For moderate chewers or small dogs, we could see giving them an extra-large bone – one that they couldn’t fit between their back teeth – and keeping a watchful eye on their activity.
Garth Merrick responded to our concerns by acknowledging that dangers do exist.
“There’s no question, if you break one it’s going to have some sharp edges,” he says. “If the customer will use common sense, I really think the amount of risk is minimized.”
Proper sizing, he says, is most crucial.
“If the people who buy the bones will size the bone to the size of the dog’s jaws and keep it big enough so they cannot fit it in and bear down with their back teeth, they cannot put enough pressure on it to break it,” he says. “Even though there is a risk, there are millions of satisfied people whose dogs have never had a problem.”

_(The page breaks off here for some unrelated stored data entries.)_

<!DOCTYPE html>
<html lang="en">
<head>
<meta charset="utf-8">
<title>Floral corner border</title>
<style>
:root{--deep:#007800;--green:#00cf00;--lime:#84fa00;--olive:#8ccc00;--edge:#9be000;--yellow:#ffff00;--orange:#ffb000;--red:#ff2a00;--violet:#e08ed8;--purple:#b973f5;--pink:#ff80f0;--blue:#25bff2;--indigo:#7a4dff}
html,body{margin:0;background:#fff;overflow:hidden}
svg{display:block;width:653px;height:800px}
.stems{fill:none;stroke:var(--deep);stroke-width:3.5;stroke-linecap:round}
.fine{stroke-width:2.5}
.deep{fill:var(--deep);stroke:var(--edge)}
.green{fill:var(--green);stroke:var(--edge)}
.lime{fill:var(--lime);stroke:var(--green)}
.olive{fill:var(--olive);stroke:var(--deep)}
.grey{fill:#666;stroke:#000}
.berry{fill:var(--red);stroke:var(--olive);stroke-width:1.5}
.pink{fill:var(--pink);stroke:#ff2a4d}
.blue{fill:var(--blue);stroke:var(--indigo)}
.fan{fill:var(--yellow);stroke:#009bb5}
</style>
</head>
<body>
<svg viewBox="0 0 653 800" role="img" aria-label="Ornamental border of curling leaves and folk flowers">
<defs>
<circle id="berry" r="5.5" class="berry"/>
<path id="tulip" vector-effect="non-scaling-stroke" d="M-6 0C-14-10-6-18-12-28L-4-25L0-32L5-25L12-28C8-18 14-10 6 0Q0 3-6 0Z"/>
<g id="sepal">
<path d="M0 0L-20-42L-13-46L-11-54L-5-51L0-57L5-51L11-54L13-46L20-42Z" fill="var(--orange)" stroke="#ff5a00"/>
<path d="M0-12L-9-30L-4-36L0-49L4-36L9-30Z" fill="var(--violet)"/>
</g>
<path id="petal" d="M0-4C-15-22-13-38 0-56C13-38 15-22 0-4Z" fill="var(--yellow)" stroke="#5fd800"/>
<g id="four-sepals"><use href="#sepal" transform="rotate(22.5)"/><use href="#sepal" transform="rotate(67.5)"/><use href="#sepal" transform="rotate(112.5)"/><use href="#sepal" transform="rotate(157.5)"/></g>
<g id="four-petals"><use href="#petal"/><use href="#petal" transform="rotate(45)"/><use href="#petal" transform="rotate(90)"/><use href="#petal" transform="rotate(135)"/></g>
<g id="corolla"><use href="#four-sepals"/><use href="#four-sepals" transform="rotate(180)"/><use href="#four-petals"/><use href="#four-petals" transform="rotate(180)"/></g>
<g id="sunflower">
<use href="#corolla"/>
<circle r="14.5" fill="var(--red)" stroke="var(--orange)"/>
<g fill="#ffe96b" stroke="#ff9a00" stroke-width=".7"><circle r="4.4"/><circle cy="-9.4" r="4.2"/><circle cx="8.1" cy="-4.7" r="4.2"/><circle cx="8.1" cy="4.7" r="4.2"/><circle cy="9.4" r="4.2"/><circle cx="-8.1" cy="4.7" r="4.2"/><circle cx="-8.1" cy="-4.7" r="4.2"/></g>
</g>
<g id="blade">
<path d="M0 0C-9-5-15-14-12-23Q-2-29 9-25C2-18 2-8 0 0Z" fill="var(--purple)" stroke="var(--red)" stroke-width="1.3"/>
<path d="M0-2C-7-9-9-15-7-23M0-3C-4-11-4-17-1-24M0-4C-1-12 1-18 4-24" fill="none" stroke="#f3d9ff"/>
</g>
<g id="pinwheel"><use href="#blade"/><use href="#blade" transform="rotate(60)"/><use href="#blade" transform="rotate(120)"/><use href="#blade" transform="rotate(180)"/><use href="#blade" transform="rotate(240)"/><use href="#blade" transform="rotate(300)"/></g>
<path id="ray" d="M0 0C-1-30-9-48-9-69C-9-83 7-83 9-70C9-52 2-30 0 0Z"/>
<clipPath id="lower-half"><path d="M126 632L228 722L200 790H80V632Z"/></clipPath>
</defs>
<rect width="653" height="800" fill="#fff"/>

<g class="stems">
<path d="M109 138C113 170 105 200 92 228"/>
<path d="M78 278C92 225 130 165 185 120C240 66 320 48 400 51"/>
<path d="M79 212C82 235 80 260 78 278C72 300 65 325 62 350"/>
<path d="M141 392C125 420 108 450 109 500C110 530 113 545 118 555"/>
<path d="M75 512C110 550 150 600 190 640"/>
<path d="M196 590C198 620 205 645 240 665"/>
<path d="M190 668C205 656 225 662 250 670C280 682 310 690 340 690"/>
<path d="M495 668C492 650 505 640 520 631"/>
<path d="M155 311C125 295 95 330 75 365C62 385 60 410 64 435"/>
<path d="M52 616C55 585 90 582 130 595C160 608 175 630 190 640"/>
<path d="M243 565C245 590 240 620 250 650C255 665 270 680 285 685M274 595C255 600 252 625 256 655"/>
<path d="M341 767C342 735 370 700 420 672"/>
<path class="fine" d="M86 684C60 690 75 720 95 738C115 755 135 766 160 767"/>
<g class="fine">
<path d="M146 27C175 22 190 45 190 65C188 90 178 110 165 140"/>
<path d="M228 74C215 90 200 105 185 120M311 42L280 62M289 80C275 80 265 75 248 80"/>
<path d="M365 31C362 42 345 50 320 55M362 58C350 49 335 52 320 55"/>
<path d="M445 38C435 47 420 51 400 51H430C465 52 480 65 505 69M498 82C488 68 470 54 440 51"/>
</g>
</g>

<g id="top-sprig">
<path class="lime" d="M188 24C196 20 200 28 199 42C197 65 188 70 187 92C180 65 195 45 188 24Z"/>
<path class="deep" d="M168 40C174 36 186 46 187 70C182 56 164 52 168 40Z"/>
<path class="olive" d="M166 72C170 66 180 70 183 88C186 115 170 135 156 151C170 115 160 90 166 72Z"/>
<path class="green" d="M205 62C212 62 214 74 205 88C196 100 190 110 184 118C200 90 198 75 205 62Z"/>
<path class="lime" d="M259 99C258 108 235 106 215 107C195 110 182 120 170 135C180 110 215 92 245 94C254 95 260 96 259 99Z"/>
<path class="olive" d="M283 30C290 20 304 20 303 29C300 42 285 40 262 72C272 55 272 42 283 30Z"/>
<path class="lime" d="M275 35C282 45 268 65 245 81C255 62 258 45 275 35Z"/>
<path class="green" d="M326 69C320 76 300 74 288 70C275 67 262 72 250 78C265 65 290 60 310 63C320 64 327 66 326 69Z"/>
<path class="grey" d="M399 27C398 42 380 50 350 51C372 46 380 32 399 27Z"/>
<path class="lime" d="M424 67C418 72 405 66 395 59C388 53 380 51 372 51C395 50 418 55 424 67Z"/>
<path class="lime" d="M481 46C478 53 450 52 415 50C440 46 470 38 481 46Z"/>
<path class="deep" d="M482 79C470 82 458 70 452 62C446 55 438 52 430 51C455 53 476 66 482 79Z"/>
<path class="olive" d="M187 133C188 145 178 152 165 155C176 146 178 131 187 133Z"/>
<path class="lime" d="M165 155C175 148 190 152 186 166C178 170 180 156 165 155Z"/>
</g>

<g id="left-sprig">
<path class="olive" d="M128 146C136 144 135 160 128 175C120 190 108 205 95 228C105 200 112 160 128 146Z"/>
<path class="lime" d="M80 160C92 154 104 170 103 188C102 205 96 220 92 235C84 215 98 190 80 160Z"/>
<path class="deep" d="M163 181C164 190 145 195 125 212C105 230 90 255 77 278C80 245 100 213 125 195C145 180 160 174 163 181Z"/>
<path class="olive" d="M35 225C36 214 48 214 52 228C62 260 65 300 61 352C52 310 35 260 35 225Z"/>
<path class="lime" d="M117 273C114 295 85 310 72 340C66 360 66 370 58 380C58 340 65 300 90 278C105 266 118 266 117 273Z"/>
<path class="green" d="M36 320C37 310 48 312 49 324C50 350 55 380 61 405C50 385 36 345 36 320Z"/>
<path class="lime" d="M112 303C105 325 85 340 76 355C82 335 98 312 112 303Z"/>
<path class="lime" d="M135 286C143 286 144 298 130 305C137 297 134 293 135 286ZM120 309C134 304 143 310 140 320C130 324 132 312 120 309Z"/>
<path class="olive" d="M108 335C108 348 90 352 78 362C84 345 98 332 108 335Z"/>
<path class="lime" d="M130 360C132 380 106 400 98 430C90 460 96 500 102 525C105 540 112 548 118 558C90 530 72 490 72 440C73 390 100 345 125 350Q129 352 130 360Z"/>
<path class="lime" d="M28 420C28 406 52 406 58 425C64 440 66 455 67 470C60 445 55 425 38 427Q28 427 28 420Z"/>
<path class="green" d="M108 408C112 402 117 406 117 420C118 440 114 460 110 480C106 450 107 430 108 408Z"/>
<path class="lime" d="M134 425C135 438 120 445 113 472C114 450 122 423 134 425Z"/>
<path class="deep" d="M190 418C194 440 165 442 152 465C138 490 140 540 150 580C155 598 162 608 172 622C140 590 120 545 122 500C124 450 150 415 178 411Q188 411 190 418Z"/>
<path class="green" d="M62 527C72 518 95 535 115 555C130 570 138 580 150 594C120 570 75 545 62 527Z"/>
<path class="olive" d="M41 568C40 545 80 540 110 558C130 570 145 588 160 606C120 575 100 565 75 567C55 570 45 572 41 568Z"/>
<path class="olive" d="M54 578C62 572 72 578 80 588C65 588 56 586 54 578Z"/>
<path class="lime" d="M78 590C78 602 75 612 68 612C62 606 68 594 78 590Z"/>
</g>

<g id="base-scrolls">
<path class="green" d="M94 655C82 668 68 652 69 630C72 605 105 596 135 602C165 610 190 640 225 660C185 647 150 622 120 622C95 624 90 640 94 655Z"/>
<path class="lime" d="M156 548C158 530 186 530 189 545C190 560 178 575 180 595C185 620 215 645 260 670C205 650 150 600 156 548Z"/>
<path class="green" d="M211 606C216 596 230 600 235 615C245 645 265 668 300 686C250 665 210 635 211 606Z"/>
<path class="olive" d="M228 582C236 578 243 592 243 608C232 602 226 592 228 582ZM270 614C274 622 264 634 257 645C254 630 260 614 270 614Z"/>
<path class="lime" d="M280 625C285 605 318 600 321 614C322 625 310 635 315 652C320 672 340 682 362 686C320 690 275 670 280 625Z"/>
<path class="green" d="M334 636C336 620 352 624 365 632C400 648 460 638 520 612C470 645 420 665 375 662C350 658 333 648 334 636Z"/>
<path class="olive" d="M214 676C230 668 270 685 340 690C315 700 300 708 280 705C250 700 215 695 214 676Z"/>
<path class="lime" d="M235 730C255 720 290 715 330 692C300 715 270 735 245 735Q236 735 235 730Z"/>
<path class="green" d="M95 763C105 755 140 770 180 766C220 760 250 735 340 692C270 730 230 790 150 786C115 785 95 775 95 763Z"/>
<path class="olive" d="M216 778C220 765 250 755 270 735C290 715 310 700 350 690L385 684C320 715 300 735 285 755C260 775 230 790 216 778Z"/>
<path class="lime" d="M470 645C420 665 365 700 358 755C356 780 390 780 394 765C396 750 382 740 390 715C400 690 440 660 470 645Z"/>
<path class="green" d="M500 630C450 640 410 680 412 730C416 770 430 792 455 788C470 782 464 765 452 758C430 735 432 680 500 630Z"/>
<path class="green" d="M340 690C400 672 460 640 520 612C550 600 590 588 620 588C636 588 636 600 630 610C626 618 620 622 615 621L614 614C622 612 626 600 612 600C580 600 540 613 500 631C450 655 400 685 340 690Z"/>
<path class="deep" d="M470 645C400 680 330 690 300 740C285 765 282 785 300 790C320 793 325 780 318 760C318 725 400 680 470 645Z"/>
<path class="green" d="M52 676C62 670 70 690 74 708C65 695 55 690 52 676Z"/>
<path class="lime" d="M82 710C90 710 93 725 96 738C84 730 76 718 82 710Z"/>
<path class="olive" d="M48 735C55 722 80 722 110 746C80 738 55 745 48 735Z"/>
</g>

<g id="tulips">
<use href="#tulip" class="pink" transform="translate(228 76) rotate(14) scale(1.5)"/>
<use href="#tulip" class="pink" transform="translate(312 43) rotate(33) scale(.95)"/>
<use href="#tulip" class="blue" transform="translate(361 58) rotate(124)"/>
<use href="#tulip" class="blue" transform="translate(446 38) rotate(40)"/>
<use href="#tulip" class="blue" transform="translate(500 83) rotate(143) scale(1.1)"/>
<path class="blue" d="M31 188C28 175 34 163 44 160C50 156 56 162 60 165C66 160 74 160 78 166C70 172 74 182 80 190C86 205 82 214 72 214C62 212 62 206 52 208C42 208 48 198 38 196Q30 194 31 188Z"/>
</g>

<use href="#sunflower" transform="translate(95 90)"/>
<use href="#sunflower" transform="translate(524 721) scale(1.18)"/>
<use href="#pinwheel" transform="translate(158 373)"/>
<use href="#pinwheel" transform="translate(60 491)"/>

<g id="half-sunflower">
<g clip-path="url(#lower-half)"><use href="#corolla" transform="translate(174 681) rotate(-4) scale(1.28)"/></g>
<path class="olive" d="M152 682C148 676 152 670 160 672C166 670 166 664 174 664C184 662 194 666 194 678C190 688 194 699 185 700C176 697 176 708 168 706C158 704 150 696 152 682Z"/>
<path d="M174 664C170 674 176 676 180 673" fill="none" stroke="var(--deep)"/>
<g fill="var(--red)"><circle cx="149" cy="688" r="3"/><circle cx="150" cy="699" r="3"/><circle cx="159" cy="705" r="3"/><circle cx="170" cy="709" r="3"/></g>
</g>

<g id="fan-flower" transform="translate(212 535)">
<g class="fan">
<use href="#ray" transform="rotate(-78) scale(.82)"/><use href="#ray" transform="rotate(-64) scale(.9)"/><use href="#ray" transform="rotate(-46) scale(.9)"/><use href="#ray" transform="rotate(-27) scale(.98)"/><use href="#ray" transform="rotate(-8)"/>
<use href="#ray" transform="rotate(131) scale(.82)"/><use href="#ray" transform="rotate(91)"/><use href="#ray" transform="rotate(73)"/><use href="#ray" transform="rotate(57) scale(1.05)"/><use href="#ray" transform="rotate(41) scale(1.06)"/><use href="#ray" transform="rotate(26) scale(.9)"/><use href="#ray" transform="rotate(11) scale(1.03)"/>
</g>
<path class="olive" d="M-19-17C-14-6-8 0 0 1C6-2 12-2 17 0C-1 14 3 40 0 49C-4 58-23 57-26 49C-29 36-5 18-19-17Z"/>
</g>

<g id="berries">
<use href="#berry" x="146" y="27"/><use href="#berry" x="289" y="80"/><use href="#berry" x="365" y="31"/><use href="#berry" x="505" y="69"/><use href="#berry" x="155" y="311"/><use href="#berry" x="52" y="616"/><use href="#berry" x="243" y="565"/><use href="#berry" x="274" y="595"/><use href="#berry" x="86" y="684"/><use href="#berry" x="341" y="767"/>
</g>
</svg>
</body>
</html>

Laura Herr of Jones Natural Chews agreed that owner supervision and sizing were important, but also took it a step further, noting that certain types of bones are less prone to problems.
“There are several bones that do not splinter,” she says. “If you put a shank bone or a knee cap from the knee joint to your test, neither of these bones will splinter even for the most aggressive chewer. Any knuckle bone does not present danger of splinters. The bones that do splinter for the aggressive chewer are the straight bones, which we call center bones.”
Should you avoid bones entirely? There’s no easy answer, and it’s an individual decision. Some dogs will do fine on just about any sort of bone, while others will make mincemeat of even bones that are considered very safe.
After collecting chips, shards, and sharp fragments of bone from our testing grounds, we can’t help but think that sometimes it’s better not to give your dog that bone.
-C.C. Holland is a freelance writer from Oakland, California.